More than 1.7 million new cases of cancer will be diagnosed in the US this year and an estimated 609,640 people will die from the disease, in part from a lack of access to prohibitively expensive treatments.
But what if a company could pay for those treatments and still make money from seeing cancer survivors live healthy lives?
It’s not so far-fetched, says Finance Professor Stijn Van Nieuwerburgh, and it could radically transform a sector struggling to tame runaway healthcare costs.
In a new working paper titled “Financing the War on Cancer,” Van Nieuwerburgh and co-author Ralph Koijen of the University of Chicago argue that life insurance companies are in a unique position to both save lives and make money by covering the costs of cancer immunotherapy treatments, which have shown incredible promise in extending policyholders’ lifespans and thus reducing the insurers’ net payout costs. The professors are presenting their paper this week at the 41st annual National Bureau of Economic Research Summer Institute in Boston.
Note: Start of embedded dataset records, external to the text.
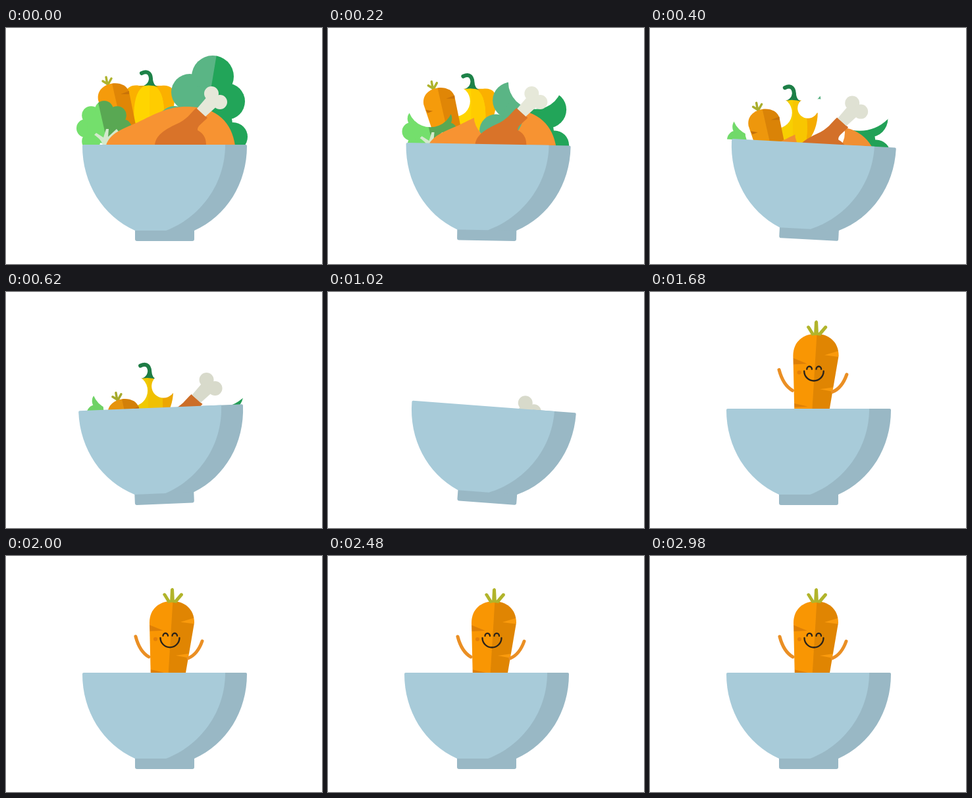
These frames come from a looping animation (480x360 px, 3000 ms). An HTML page with a canvas:

```html
<!DOCTYPE html>
<html lang="en">
<head>
<meta charset="utf-8">
<title>Food bowl</title>
<style>
html, body { margin: 0; width: 100%; height: 100%; overflow: hidden; background: #fff; }
canvas { display: block; width: 480px; height: 360px; }
</style>
</head>
<body>
<canvas id="stage" width="480" height="360"></canvas>
<script>
const LOOP = 3000, W = 480, H = 360, RIM = 178, FLOOR = 325, EATEN = 1300;
const stage = document.getElementById('stage').getContext('2d');
const layer = document.createElement('canvas');
layer.width = W;
layer.height = H;
const c = layer.getContext('2d');

function smooth(t, from, to) {
  const u = Math.min(1, Math.max(0, (t - from) / (to - from)));
  return u * u * (3 - 2 * u);
}

function shape(g, color, d) {
  g.fillStyle = color;
  g.fill(new Path2D(d));
}

function line(color, width, d) {
  c.strokeStyle = color;
  c.lineWidth = width;
  c.lineCap = 'round';
  c.stroke(new Path2D(d));
}

function dot(color, x, y, r) {
  c.fillStyle = color;
  c.beginPath();
  c.arc(x, y, r, 0, 7);
  c.fill();
}

// Recolour what is already painted, inside a path
function shade(color, d) {
  c.globalCompositeOperation = 'source-atop';
  shape(c, color, d);
  c.globalCompositeOperation = 'source-over';
}

function tint(rgb, alpha) {
  c.globalCompositeOperation = 'source-atop';
  c.fillStyle = `rgba(${rgb},${alpha})`;
  c.fillRect(0, 0, W, H);
}

function lettuce() {
  const green = '#5ab585';
  dot(green, 314, 74, 32);
  dot(green, 279, 98, 28);
  dot(green, 335, 112, 28);
  dot(green, 345, 166, 22);
  dot(green, 256, 144, 25);
  shape(c, green, 'M285 90L335 85L350 185H255L270 110Z');
  shade('#22a559', 'M320 40L296 185H380V40Z');
}

function pepper() {
  const green = '#1d8248';
  shape(c, '#fbb000', 'M198 150C186 140 180 118 181 102C182 90 192 86 202 88H236C248 86 257 92 256 106C256 125 250 140 240 152Z');
  shape(c, '#ffd500', 'M196 153C192 128 194 86 218 87C242 87 242 130 238 153Z');
  shape(c, '#ffcc00', 'M218 87C242 87 242 130 238 153H218Z');
  shape(c, green, 'M201 90C211 89 216 85 217 78H223C224 85 226 88 232 90Q217 85 201 90Z');
  line(green, 6, 'M220 82C221 70 216 64 206 69');
}

function carrot() {
  line('#aeb32d', 3.5, 'M154 86L152 75M155 86L147 81M155 86L160 77');
  shape(c, '#f59b0b', 'M140 110C135 82 181 75 187 98L202 172L178 190L155 155Z');
  shade('#e08606', 'M160 80L186 195H220V80Z');
  shape(c, '#c97308', 'M174 101L187 96V101ZM143 118L154 120L146 123Z');
}

function broccoli() {
  const green = '#74df6c';
  for (let i = -1; i <= 5; i++) {
    const a = Math.PI * (1 + i / 4);
    dot(green, 149 + 28 * Math.cos(a), 153 + 28 * Math.sin(a), 14);
  }
  dot(green, 149, 150, 26);
  shade('#59a853', 'M138 105L155 180H200V105Z');
  shape(c, '#d3e9cc', 'M147 180C146 172 141 168 134 163L137 160L148 167L152 154H156L155 166L168 154L171 158L158 170L157 180Z');
}

function roast() {
  shape(c, '#f79332', 'M152 179C158 160 177 154 200 144C228 130 248 119 278 120C322 121 343 145 348 179V190H152Z');
}

function drumstick() {
  const bone = '#e6e8d9';
  shape(c, '#d97329', 'M226 179C227 164 241 155 258 147C275 140 280 130 289 122L306 137C299 145 290 149 291 156C302 162 304 170 304 179V200H226Z');
  shape(c, bone, 'M290 123L307 103L323 117L303 135Z');
  dot(bone, 312, 100, 11);
  dot(bone, 325, 113, 11);
}

// Drift and sink in px per second; sinking begins after delay.
// Each bite is x, y, radius, start time.
const foods = [
  { draw: pepper, drift: -3, sink: 97, delay: 172,
    bites: [[193, 107, 24, 20], [241, 100, 18, 300], [256, 90, 20, 300], [215, 78, 40, 780]] },
  { draw: lettuce, drift: -4, sink: 78, delay: 60,
    bites: [[316, 70, 42, 20], [320, 70, 64, 260], [258, 125, 46, 260]] },
  { draw: carrot, drift: 24, sink: 180, delay: 183, bites: [] },
  { draw: broccoli, drift: 25, sink: 70, delay: 150,
    bites: [[150, 112, 35, 20], [172, 140, 40, 260]] },
  { draw: roast, drift: -5, sink: 140, delay: 190, bites: [[260, 130, 38, 20]] },
  { draw: drumstick, drift: -12, sink: 88, delay: 235, bites: [] }
];

function food(f, t) {
  c.globalCompositeOperation = 'source-over';
  c.clearRect(0, 0, W, H);
  c.save();
  c.translate(f.drift * t / 1000, f.sink * Math.max(0, t - f.delay) / 1000);
  f.draw();
  c.globalCompositeOperation = 'destination-out';
  for (const [x, y, r, start] of f.bites) {
    if (t > start) dot('#000', x, y, r * (1 - Math.exp((start - t) / 50)));
  }
  c.restore();
  tint('40,45,30', 0.07 * smooth(t, 200, 620));
  stage.drawImage(layer, 0, 0);
}

function hero(t) {
  const u = Math.max(0, t - 1370) / 1000;
  const s = 1 - Math.exp(-10.3 * u) * Math.cos(6.5 * u);
  c.globalCompositeOperation = 'source-over';
  c.clearRect(0, 0, W, H);
  c.save();
  c.translate(251.5, 367);
  c.scale(s, s);
  c.translate(-251.5, -367);
  shape(c, '#f99603', 'M218 102C218 80 234 69 252 69C270 69 286 80 286 102L271 190H220Z');
  shade('#e08502', 'M254 60L246 190H300V60Z');
  shade('#de7f05', 'M217 105L239 114L217 115ZM218 173L240 178L219 179Z');
  shade('#fa9a0c', 'M265 101L288 94V104ZM258 152L279 149V156Z');
  line('#ea8f24', 5, 'M197 123Q203 146 217 154M298 130Q291 150 277 156');
  shape(c, '#b1b42b', 'M249 71L250 51Q253 47 255 51L256 71ZM246 72L238 59Q240 55 243 58L251 71ZM253 71L265 57Q269 56 269 60L259 72Z');
  dot('#e47f08', 227, 127, 3);
  line('#29221a', 2.3, 'M234.5 125A14.5 14.5 0 0 0 263.5 125M238.5 122A3.7 4 0 0 1 246 122M252.5 122A3.7 4 0 0 1 260 122');
  c.restore();
  tint('184,143,72', 1 - smooth(t, 1460, 1600));
  stage.drawImage(layer, 0, 0);
}

function bowl() {
  const dark = '#99b8c5';
  shape(stage, dark, 'M196 306H286V322Q286 325 283 325H199Q196 325 196 322Z');
  shape(stage, dark, 'M300 178H364Q366 178 366 180C366 237 335 287 286 309H230Z');
  shape(stage, '#a8cbd9', 'M118 178H333C333 240 293 290 243 309H196C147 287 116 237 116 180Q116 178 118 178Z');
}

// Rocking angle in degrees: a slightly slowing swing that fades in and out
function rock(t) {
  const u = (t - 164) / 1000;
  const swing = Math.cos(Math.PI * (7.5 * u - 0.5 * u * u));
  return 4.4 * swing * smooth(t, 0, 120) * (1 - smooth(t, 1040, EATEN));
}

// Tip over the foot corner on the side of the lean
function tip(angle) {
  const pivot = angle > 0 ? 286 : 196;
  stage.translate(pivot, FLOOR);
  stage.rotate(angle * Math.PI / 180);
  stage.translate(-pivot, -FLOOR);
}

function paint(t) {
  const angle = rock(t);
  stage.fillStyle = '#fff';
  stage.fillRect(0, 0, W, H);

  stage.save();
  tip(angle);
  stage.beginPath();
  stage.rect(-W, -H, 3 * W, H + RIM + 1);
  stage.clip();
  stage.resetTransform();
  if (t < EATEN) foods.forEach(f => food(f, t));
  else hero(t);
  stage.restore();

  stage.save();
  tip(angle);
  bowl();
  stage.restore();
}

const start = performance.now();
function frame() {
  paint((performance.now() - start) % LOOP);
  requestAnimationFrame(frame);
}
frame();
</script>
</body>
</html>
```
“There are not a lot of free lunches in economics,” says Van Nieuwerburgh. “This is a free lunch. Everybody gains.”
The proposal comes as the US healthcare industry is under growing pressure to reform, highlighted by the new venture from Amazon, Berkshire Hathaway, and JPMorgan Chase to provide medical care “free from profit-making incentives and constraints.” Berkshire chairman and Columbia Business School alumnus Warren Buffet ‘51 has described the US healthcare system as “a tapeworm of American economic competitiveness” because of spiraling costs.
Van Nieuwerburgh thinks he has a partial solution. The reasoning goes like this: About two-thirds of Americans own life insurance, which offer an average death benefit of $241,000, be it from MetLife or Northwestern Mutual or another provider. The longer a policyholder lives, the cheaper that policy is for the provider, because a dollar in the future is worth less than a dollar today.
Thanks to recent breakthroughs in immunotherapy treatment — described as a “paradigm shift” in the war on cancer — life insurance companies are benefitting by nearly $7 billion per year because of the prolonged lifespans of policyholders, according to the professors’ research. That windfall is enough to essentially make immunotherapy free for everyone.
Consider a person who purchases life insurance at age 30 and is diagnosed with stage-4 melanoma at age 40. The person’s chance of survival rises to 50 percent with state-of-the-art immunotherapy. While costly — on the order of $159,000 for stage-4 melanoma — the insurer could cover basic healthcare’s $20,000 copay and still see a financial gain, even for life insurance policies as low as $46,000.
When looking at all 17 cancer treatment sites in the US offering immunotherapies approved by the Food and Drug Administration, the professors calculated the total cost of immunotherapies for consumers with life insurance at $10.1 billion, including an aggregate copay of $4.1 billion. The life insurers could cover all copays and still reap a financial benefit, as well as a significant reputational boost among consumers.
Van Nieuwerburgh has begun pitching the idea to some of the world’s leading life insurance companies. The French life insurer AXA already offers a life insurance product in Asia that pays out the death benefit when there is a cancer diagnosis, helping patients fund the cost of care.
“We’ve spoken to several people in the industry and they love the idea,” Van Nieuwerburgh says. “It has all kinds of positive effects — if a lot of people bought this life insurance policy, then maybe health insurance would also get cheaper, and then drug companies could sell more immunotherapies, and then invest more in the R&D process.”
Because immunotherapy is so new, the life insurance industry has only begun to understand the ripple effects of immunotherapy drugs. Also called checkpoint inhibitors, immunotherapies have helped wipe out diseases such as lung cancer, which is the leading cause of cancer death globally.
Van Nieuwerburgh and Koijen are now working on a follow-up research paper looking at who should pay for such medical innovations — the life insurer, the health insurer, the pharmaceutical provider, the patient, or the government. By highlighting who financially benefits from medical breakthroughs and offering a schema for expanding medical benefits, Van Nieuwerburgh said he hopes to combat inequality in America’s high-cost medical sector.
“It’s an industry that’s ripe for disruption,” Van Nieuwerburgh says.
About the researcher
Stijn Van Nieuwerburgh
Stijn Van Nieuwerburgh is the Earle W. Kazis and Benjamin Schore Professor of Real Estate and Professor of Finance at Columbia University’s...Read more.